The comeback act of the decade: a fabulous Art Deco grande dame that’s had a super-chic makeover.
Set the scene.
With its curvy exteriors sculpted in cream stone and trellised balconies, the Belle Epoque Hotel Lutetia has never looked finer. The double-height Art Deco lobby buzzes with impeccably dressed locals here for pre-dinner cocktails at Bar Josephine.
What's the story?
Paris’s singular Left Bank palace hotel, dates back to 1910. In the '20s, Andre Gide dined here daily; both Picasso and Matisse called it home. The writer and aviator Antoine de Saint-Exupéry was a regular guest, as was James Joyce, who played Irish ballads on the piano in the bar where Josephine Baker ushered Paris into the Jazz Age. The original Romanesque frescoes in Bar Josephine were discovered and painstakingly restored by Paris architect Jean-Michel Wilmotte.
What can we expect in our room?
Some of the rooms face Boulevard Raspail and Rue de Sèvres, and from truly bijou balconies, views stretch beyond to the Eiffel Tower. Navy walls bordered in white resemble a ship’s stateroom; courtyard-facing rooms are decorated in neutral greys. Dark chevron parquet floors; Hermès silk pillows decorate the cosy Art Deco-style furniture by Poltrona Frau. Decadently oversized by Paris standards, bathtubs—carved out of a single block of marble—are reason enough to upgrade to the higher room categories. Tech was easy to master and intuitive.
How about the food and drink?
Six bars and restaurants, including one outdoors. Three-Michelin-starred seafood specialist Gérald Passedat from Marseille’s Le Petit Nice commands the kitchen at marble-, glass- and wood-clad Lutetia Brasserie; his sea bar, with its marinated langoustines and oysters soaked in aloe vera, has had rave reviews. In Bar Josephine, caviar toasted sandwiches are made with 30 grams of Osciètre caviar, and inspiring cocktails use outlier ingredients such as fennel, rhubarb and ginseng honey.

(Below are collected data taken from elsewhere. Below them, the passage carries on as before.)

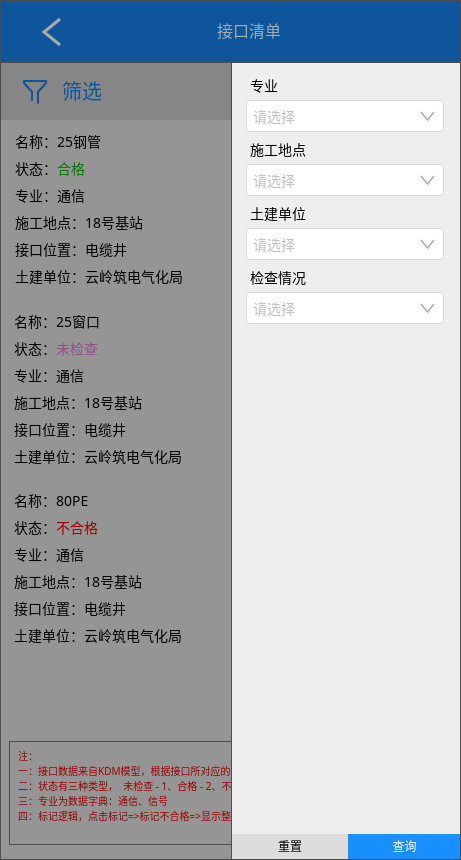
<!DOCTYPE html>
<html lang="zh-CN">
<head>
<meta charset="utf-8">
<title>接口清单</title>
<style>
:root {
  --header: #0e559b;
  --header-text: #a6abb0;
  --page: #959595;
  --filter-bar: #868686;
  --accent-dim: #0e559b;
  --accent: #1890ff;
  --edge: #4d4d4d;
  --ink: #000;
  --pass: #007a00;
  --pending: #944f8c;
  --fail: #a00000;
  --drawer: #eee;
  --field-line: #d9d9d9;
  --placeholder: #bfbfbf;
  --reset: #dcdcdc;
}
* { box-sizing: border-box; margin: 0; padding: 0; }
html, body { width: 461px; height: 860px; overflow: hidden; }
body { font: 14px/27px "Noto Sans", "Noto Sans CJK SC", sans-serif; color: var(--ink); }
.screen { position: relative; width: 461px; height: 860px; overflow: hidden; background: var(--page); }
.screen::after { content: ""; position: absolute; inset: 0; border: 1px solid var(--edge); pointer-events: none; }
.header { position: relative; display: flex; align-items: center; justify-content: center; height: 63px; padding-left: 37px; background: var(--header); border-bottom: 1px solid var(--edge); }
.header h1 { font-size: 16px; font-weight: 400; color: var(--header-text); }
.back { position: absolute; left: 40px; top: 16px; width: 24px; height: 32px; }
.back svg { display: block; }
.filter-bar { display: flex; align-items: center; gap: 14px; height: 57px; padding-left: 22px; background: var(--filter-bar); color: var(--accent-dim); font-size: 20px; }
.records { display: flex; flex-direction: column; gap: 18px; padding: 8px 0 0 14px; list-style: none; white-space: nowrap; }
.records > li:first-child { padding-left: 1px; }
.records > li:last-child { margin-top: -1px; }
.record div { display: flex; height: 27px; }
.pass { color: var(--pass); }
.pending { color: var(--pending); }
.fail { color: var(--fail); }
.notes { position: absolute; left: 9px; top: 741px; width: 240px; height: 104px; padding: 7px 8px; border: 1px solid var(--edge); color: var(--fail); font-size: 10px; line-height: 15px; white-space: nowrap; overflow: hidden; }
.drawer { position: absolute; left: 231px; top: 63px; width: 230px; height: 797px; display: flex; flex-direction: column; background: var(--drawer); border-left: 1px solid var(--edge); }
.fields { flex: 1; padding: 9px 17px 0 14px; }
.field { height: 64px; }
.field-label { height: 28px; padding-left: 4px; line-height: 28px; }
.select { display: flex; align-items: center; justify-content: space-between; height: 32px; padding: 0 8px 0 6px; background: #fff; border: 1px solid var(--field-line); border-radius: 4px; color: var(--placeholder); }
.chevron { fill: none; stroke: #adadad; stroke-width: 1.5; }
.actions { display: flex; height: 26px; font-size: 12px; line-height: 26px; text-align: center; }
.actions a { color: inherit; text-decoration: none; }
.actions .reset { width: 116px; background: var(--reset); }
.actions .query { flex: 1; background: var(--accent); color: #fff; }
</style>
</head>
<body>
<main class="screen">
  <header class="header">
    <a class="back" href="#" aria-label="返回"><svg width="24" height="32" fill="none" stroke="#a6abb0" stroke-width="3"><path d="M20 3 4 16 20 29"/></svg></a>
    <h1>接口清单</h1>
  </header>

  <div class="filter-bar">
    <svg width="26" height="26" fill="none" stroke="currentColor" stroke-width="2" stroke-linecap="round" stroke-linejoin="round" aria-hidden="true"><path d="M10 21V13L2 4V2H24V4L16 13V24"/></svg>
    <span>筛选</span>
  </div>

  <ul class="records">
    <li class="record">
      <div>名称：<span>25钢管</span></div>
      <div>状态：<span class="pass">合格</span></div>
      <div>专业：<span>通信</span></div>
      <div>施工地点：<span>18号基站</span></div>
      <div>接口位置：<span>电缆井</span></div>
      <div>土建单位：<span>云岭筑电气化局</span></div>
    </li>
    <li class="record">
      <div>名称：<span>25窗口</span></div>
      <div>状态：<span class="pending">未检查</span></div>
      <div>专业：<span>通信</span></div>
      <div>施工地点：<span>18号基站</span></div>
      <div>接口位置：<span>电缆井</span></div>
      <div>土建单位：<span>云岭筑电气化局</span></div>
    </li>
    <li class="record">
      <div>名称：<span>80PE</span></div>
      <div>状态：<span class="fail">不合格</span></div>
      <div>专业：<span>通信</span></div>
      <div>施工地点：<span>18号基站</span></div>
      <div>接口位置：<span>电缆井</span></div>
      <div>土建单位：<span>云岭筑电气化局</span></div>
    </li>
  </ul>

  <section class="notes">
    <p>注：</p>
    <p>一：接口数据来自KDM模型，根据接口所对应的产</p>
    <p>二：状态有三种类型，&nbsp; 未检查 - 1、合格 - 2、不</p>
    <p>三：专业为数据字典：通信、信号</p>
    <p>四：标记逻辑，点击标记=&gt;标记不合格=&gt;显示整</p>
  </section>

  <aside class="drawer">
    <div class="fields">
      <div class="field">
        <div class="field-label">专业</div>
        <div class="select">请选择<svg class="chevron" width="15" height="10"><path id="chevron" d="M1 1 7.5 9 14 1"/></svg></div>
      </div>
      <div class="field">
        <div class="field-label">施工地点</div>
        <div class="select">请选择<svg class="chevron" width="15" height="10"><use href="#chevron"/></svg></div>
      </div>
      <div class="field">
        <div class="field-label">土建单位</div>
        <div class="select">请选择<svg class="chevron" width="15" height="10"><use href="#chevron"/></svg></div>
      </div>
      <div class="field">
        <div class="field-label">检查情况</div>
        <div class="select">请选择<svg class="chevron" width="15" height="10"><use href="#chevron"/></svg></div>
      </div>
    </div>
    <nav class="actions">
      <a class="reset" href="#">重置</a>
      <a class="query" href="#">查询</a>
    </nav>
  </aside>
</main>
</body>
</html>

Anything to say about the service?
Check-in was smooth; but service at breakfast was slow and a little old-school. The doormen are fantastic, helping carry shopping bags and hailing cabs in the rain, with the utmost grace.
Who comes here?
High-profile loyalists from politics, arts and fashion. Denizens of Saint-Germain-des-Prés—Catherine Deneuve and Charlotte Gainsbourg among them—have been counting down to the reopening of their regular boîte de nuit. And anyone not actually famous will be dressed to fit in among them—in black, of course, accessorized with orange shopping bags from the Hermès boutique in the hotel’s former indoor pool.
What's the neighborhood scene like?
Overnight, this Art Deco landmark went back to being key to the Saint-Germain-des-Prés scene. It is a two-minute walk to Le Bon Marché, five to the fabulous people watching and chocolat chaud at Les Deux Magots, and is surrounded by real Paris restaurants. On Sunday mornings there’s an organic market outside on the Boulevard Raspail, where Kristin Scott Thomas gets her veg.
And anything you'd change?
The temperamental lifts; the staff at breakfast. The minibar is uninspiring, particularly given that La Grande Épicerie de Paris at Le Bon Marché is only a macaron’s throw away.
Anything else we should know?
Make sure to look up in the Le Saint Germain salon at Fabrice Hybert’s vibrant, nature-inspired stained glass. And don’t miss the well-stocked library off the lobby.
Is it worth it—and why?
It’s expensive; but worth it to experience a true Paris palais hotel in its meticulously restored Art Deco grandeur, right in the thick of Saint-Germain action.